A Palestinian teenager has died of his wounds after the Israeli military shot him in the head at a rally in Gaza on Friday, further increasing the death toll as families mourned their lost ones at funerals in the enclave.
Azzam Oweida, 15, was shot during a rally in southern Gaza, the enclave’s health ministry confirmed. Hundreds gathered at his family home in the southern town of Khan Younis to attend his funeral and pay their respects.
Mourners carried his body, wrapped in a Palestinian flag, to a nearby mosque for prayers before burial. "My son is a martyr and I am very proud of him," said his father, Helal Oweida.
Mr Oweida is the fourth Palestinian to die as a result of Israeli shootings across the Gaza border on Friday as Palestinians engaged in the fifth round of weekly rallies in the build-up to the Nakba Day, the commemoration of the day the Palestinians believe to be their day of “catastrophe”.
His death came after Zeid Ra’ad Al Hussein, the United Nations high commissioner for human rights, had called for restraint from Israel.
Mr Oweida is the fifth child to be killed by Israel since the end of March. Three of them have been killed by a bullet to the head or neck.

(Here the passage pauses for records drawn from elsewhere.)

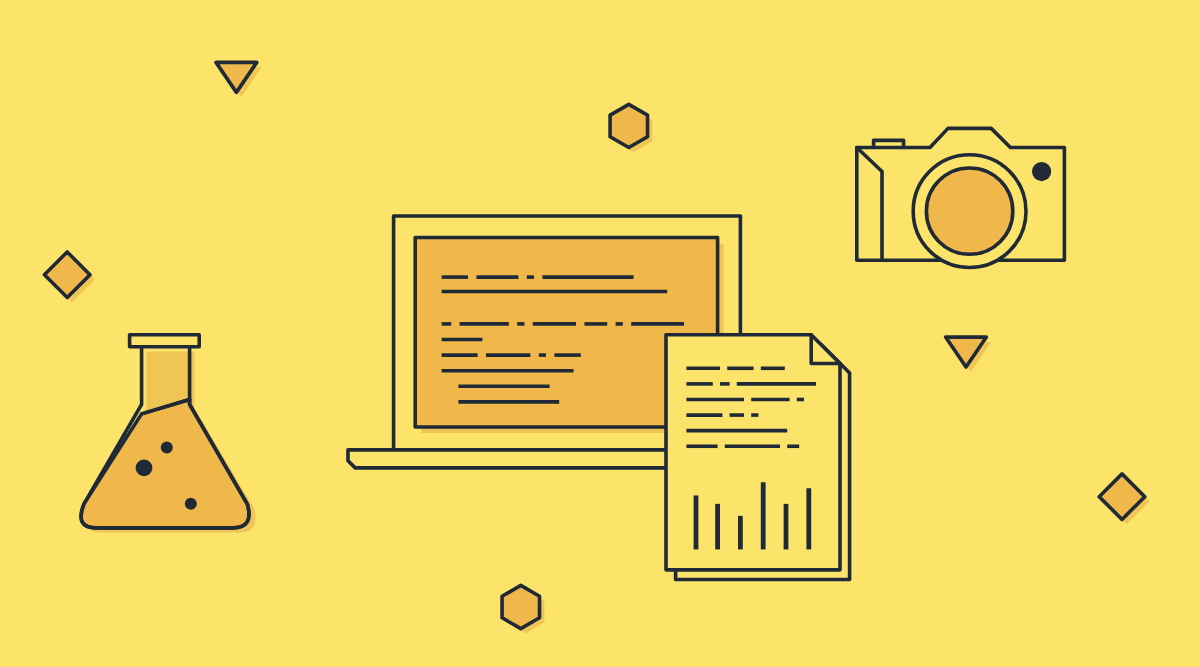
<!DOCTYPE html>
<html lang="en">
<head>
<meta charset="utf-8">
<title>Workspace Tools Illustration</title>
<link rel="stylesheet" href="https://fonts.googleapis.com/css2?family=Inter&display=swap">
<style>
  :root {
    --sunshine: #fce46a;
    --sunshine-shade: #efc654;
    --amber: #f0b84b;
    --ink: #1f2a36;
    --paper: #fce46a;
  }
  html, body {
    margin: 0;
    padding: 0;
    width: 1200px;
    height: 667px;
    overflow: hidden;
    background: var(--sunshine);
    font-family: "Inter", sans-serif;
  }
  .artboard {
    display: block;
    width: 1200px;
    height: 667px;
  }
  .outline { fill: none; stroke: var(--ink); stroke-width: 3; stroke-linejoin: round; stroke-linecap: round; }
  .filled { fill: var(--amber); stroke: var(--ink); stroke-width: 3; stroke-linejoin: round; }
  .paper { fill: var(--paper); stroke: var(--ink); stroke-width: 3; stroke-linejoin: round; }
  .shade { fill: var(--sunshine-shade); }
  .ink { fill: var(--ink); }
  .code-line { stroke: var(--ink); stroke-width: 3; stroke-linecap: butt; }
  .bar { stroke: var(--ink); stroke-width: 4; }
</style>
</head>
<body>
<svg class="artboard" viewBox="0 0 1000 556" preserveAspectRatio="none" role="img" aria-label="Flat illustration of a laptop, report, camera and lab flask with floating shapes">
  <defs>
    <polygon id="triangle-down" points="-17,-13 17,-13 0,12"/>
    <polygon id="hexagon" points="0,-18 15.6,-9 15.6,9 0,18 -15.6,9 -15.6,-9"/>
    <polygon id="diamond" points="0,-19 19,0 0,19 -19,0"/>
  </defs>

  <rect width="1000" height="556" fill="var(--sunshine)"/>

  <!-- floating shapes -->
  <g class="floating-shapes">
    <g transform="translate(197,65)"><use href="#triangle-down" class="shade" x="4" y="4"/><use href="#triangle-down" class="filled"/></g>
    <g transform="translate(805,294)"><use href="#triangle-down" class="shade" x="4" y="4"/><use href="#triangle-down" class="filled"/></g>
    <g transform="translate(524,105)"><use href="#hexagon" class="shade" x="4" y="4"/><use href="#hexagon" class="filled"/></g>
    <g transform="translate(434,506)"><use href="#hexagon" class="shade" x="4" y="4"/><use href="#hexagon" class="filled"/></g>
    <g transform="translate(56,229)"><use href="#diamond" class="shade" x="4" y="4"/><use href="#diamond" class="filled"/></g>
    <g transform="translate(935,414)"><use href="#diamond" class="shade" x="4" y="4"/><use href="#diamond" class="filled"/></g>
  </g>

  <!-- lab flask -->
  <g class="flask">
    <path class="shade" d="M122,293 L162,293 L162,340 L212,424 Q216,444 200,444 L84,444 Q68,444 76,424 L122,340 Z"/>
    <path class="filled" d="M118,345 L158,333 L158,337 L206,420 Q212,440 194,440 L80,440 Q62,440 70,420 Z"/>
    <path class="outline" d="M118,289 L118,337 L70,420 Q62,440 80,440 L194,440 Q212,440 206,420 L158,337 L158,289"/>
    <line class="outline" x1="118" y1="345" x2="158" y2="333"/>
    <rect class="paper" x="108" y="279" width="58" height="10"/>
    <circle class="ink" cx="120" cy="390" r="7"/>
    <circle class="ink" cx="139" cy="373" r="5"/>
    <circle class="ink" cx="159" cy="420" r="5"/>
  </g>

  <!-- laptop -->
  <g class="laptop">
    <rect class="paper" x="328" y="180" width="289" height="195"/>
    <rect class="shade" x="351" y="203" width="252" height="158"/>
    <rect class="filled" x="346" y="198" width="252" height="158"/>
    <path class="paper" d="M290,375 L580,375 L580,390 L296,390 L290,384 Z"/>
    <g class="code-lines">
      <line class="code-line" x1="368" y1="231" x2="390" y2="231"/>
      <line class="code-line" x1="397" y1="231" x2="432" y2="231"/>
      <line class="code-line" x1="439" y1="231" x2="445" y2="231"/>
      <line class="code-line" x1="452" y1="231" x2="528" y2="231"/>
      <line class="code-line" x1="368" y1="243" x2="556" y2="243"/>
      <line class="code-line" x1="368" y1="270" x2="376" y2="270"/>
      <line class="code-line" x1="383" y1="270" x2="424" y2="270"/>
      <line class="code-line" x1="431" y1="270" x2="437" y2="270"/>
      <line class="code-line" x1="444" y1="270" x2="480" y2="270"/>
      <line class="code-line" x1="487" y1="270" x2="506" y2="270"/>
      <line class="code-line" x1="513" y1="270" x2="519" y2="270"/>
      <line class="code-line" x1="526" y1="270" x2="570" y2="270"/>
      <line class="code-line" x1="368" y1="283" x2="402" y2="283"/>
      <line class="code-line" x1="368" y1="296" x2="398" y2="296"/>
      <line class="code-line" x1="405" y1="296" x2="442" y2="296"/>
      <line class="code-line" x1="449" y1="296" x2="455" y2="296"/>
      <line class="code-line" x1="462" y1="296" x2="484" y2="296"/>
      <line class="code-line" x1="368" y1="309" x2="478" y2="309"/>
      <line class="code-line" x1="382" y1="322" x2="458" y2="322"/>
      <line class="code-line" x1="382" y1="335" x2="466" y2="335"/>
    </g>
  </g>

  <!-- report document -->
  <g class="report">
    <path class="paper" d="M563,287 L684,287 L708,311 L708,483 L563,483 Z"/>
    <path class="paper" d="M555,279 L676,279 L700,303 L700,475 L555,475 Z"/>
    <path class="outline" d="M676,279 L676,303 L700,303"/>
    <g class="report-lines">
      <line class="code-line" x1="572" y1="307" x2="600" y2="307"/>
      <line class="code-line" x1="606" y1="307" x2="628" y2="307"/>
      <line class="code-line" x1="634" y1="307" x2="654" y2="307"/>
      <line class="code-line" x1="572" y1="320" x2="594" y2="320"/>
      <line class="code-line" x1="600" y1="320" x2="608" y2="320"/>
      <line class="code-line" x1="614" y1="320" x2="680" y2="320"/>
      <line class="code-line" x1="572" y1="333" x2="620" y2="333"/>
      <line class="code-line" x1="626" y1="333" x2="658" y2="333"/>
      <line class="code-line" x1="664" y1="333" x2="670" y2="333"/>
      <line class="code-line" x1="572" y1="346" x2="602" y2="346"/>
      <line class="code-line" x1="608" y1="346" x2="620" y2="346"/>
      <line class="code-line" x1="626" y1="346" x2="632" y2="346"/>
      <line class="code-line" x1="572" y1="359" x2="656" y2="359"/>
      <line class="code-line" x1="572" y1="372" x2="598" y2="372"/>
      <line class="code-line" x1="604" y1="372" x2="650" y2="372"/>
      <line class="code-line" x1="656" y1="372" x2="666" y2="372"/>
    </g>
    <g class="report-chart">
      <line class="bar" x1="580" y1="458" x2="580" y2="413"/>
      <line class="bar" x1="598" y1="458" x2="598" y2="420"/>
      <line class="bar" x1="617" y1="458" x2="617" y2="430"/>
      <line class="bar" x1="636" y1="458" x2="636" y2="402"/>
      <line class="bar" x1="655" y1="458" x2="655" y2="420"/>
      <line class="bar" x1="674" y1="458" x2="674" y2="407"/>
    </g>
  </g>

  <!-- camera -->
  <g class="camera">
    <rect class="paper" x="728" y="117" width="25" height="7"/>
    <path class="paper" d="M714,123 L775,123 L790,107 L826,107 L842,123 L887,123 L887,217 L714,217 Z"/>
    <path class="outline" d="M714,123 L735,143 L735,217"/>
    <circle class="paper" cx="808" cy="176" r="47"/>
    <circle class="filled" cx="808" cy="176" r="36"/>
    <circle class="ink" cx="868" cy="143" r="8"/>
  </g>
</svg>
</body>
</html>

A total of 42 Palestinians have been killed and more than 1,500 wounded in the rallies that began with what was known locally as the Great March of Return on March 30. Those protests call for the right of return for refugees to what is now Israeli territory after the country’s creation in 1948.
Israel’s military said that thousands had engaged in “riots” at the shared Israel-Gaza border on Friday and had used “riot dispersal means”. It also said it stopped an attempted infiltration into Israeli territory by Palestinian protesters. But rights groups and international organisations have condemned what they say is indiscriminate fire at unarmed protesters.
Some of the protesters have burnt tyres, while others have thrown rocks and flown kits dangling objects to target the Israeli forces stationed on the border. Israel has suffered no casualties in the five rounds of protest.
Israel accuses Hamas, the Palestinian militant group that oversees the enclave, of instigating the protests and says militants are using civilians as human shields. It holds the group responsible for any violent action that emanates from the coastal strip.
Both the European Union and the United Nations Secretary-General have called for an investigation into the killings. The UN envoy for the conflict warned on Thursday that Gaza could explode at any moment because of rising tensions over the rallies and the shootings.
“Old wounds continue to bleed and deepen as we speak, risking the outbreak of another war,” Nikolay Mladenov, the UN Special Coordinator for the Middle East Peace Process, told the UN Security Council. He called Gaza “a powder keg” that needs to be stopped from being ignited by changing the security and economic situation in the territory.
“People should not be destined to spend their lives surrounded by borders they are forbidden to cross, or waters they are forbidden to navigate”, he said. “They should not be destined to live under the control of Hamas, which invests in militant activities at the expense of the population”.
Hamas has fought three wars with Israel since 2008. The most recent, a seven-week summer conflict in 2014, resulted in the deaths of more than 2,200 Palestinians, according to UN figures.
More than two million Palestinians live in the narrow coastal territory. Israel withdrew its troops and settlers from Gaza in 2005 but it maintains restrictive control of its land and sea borders. Egypt also restricts movement in and out of Gaza on its border.
Egypt opened the Rafah border crossing in Gaza on Saturday for three days to allow medical patients in and out.
The Palestinians are seeking an independent, sovereign state that includes Gaza and the West Bank, with East Jerusalem as its capital. But their prospects appear more distant than ever.
US President Donald Trump has angered the Palestinians and its friends in the Arab world by announcing that he will relocate the US embassy in Tel Aviv to Jerusalem next month to coincide with the 70th anniversary of Israel’s creation as a state. That move was subsequently labelled a provocation because it falls on the same date as Nakba Day.
"They deliberately chose a tragic day in Palestinian history, the Nakba, as an act of gratuitous cruelty adding insult to injury," tweeted a livid senior Palestinian official, Hanan Ashrawi, at the time.
As Trump appears to be become more aligned with Israel’s positions in the eyes of the Palestinians as every day of his administration passes, they may now need the international community more than ever.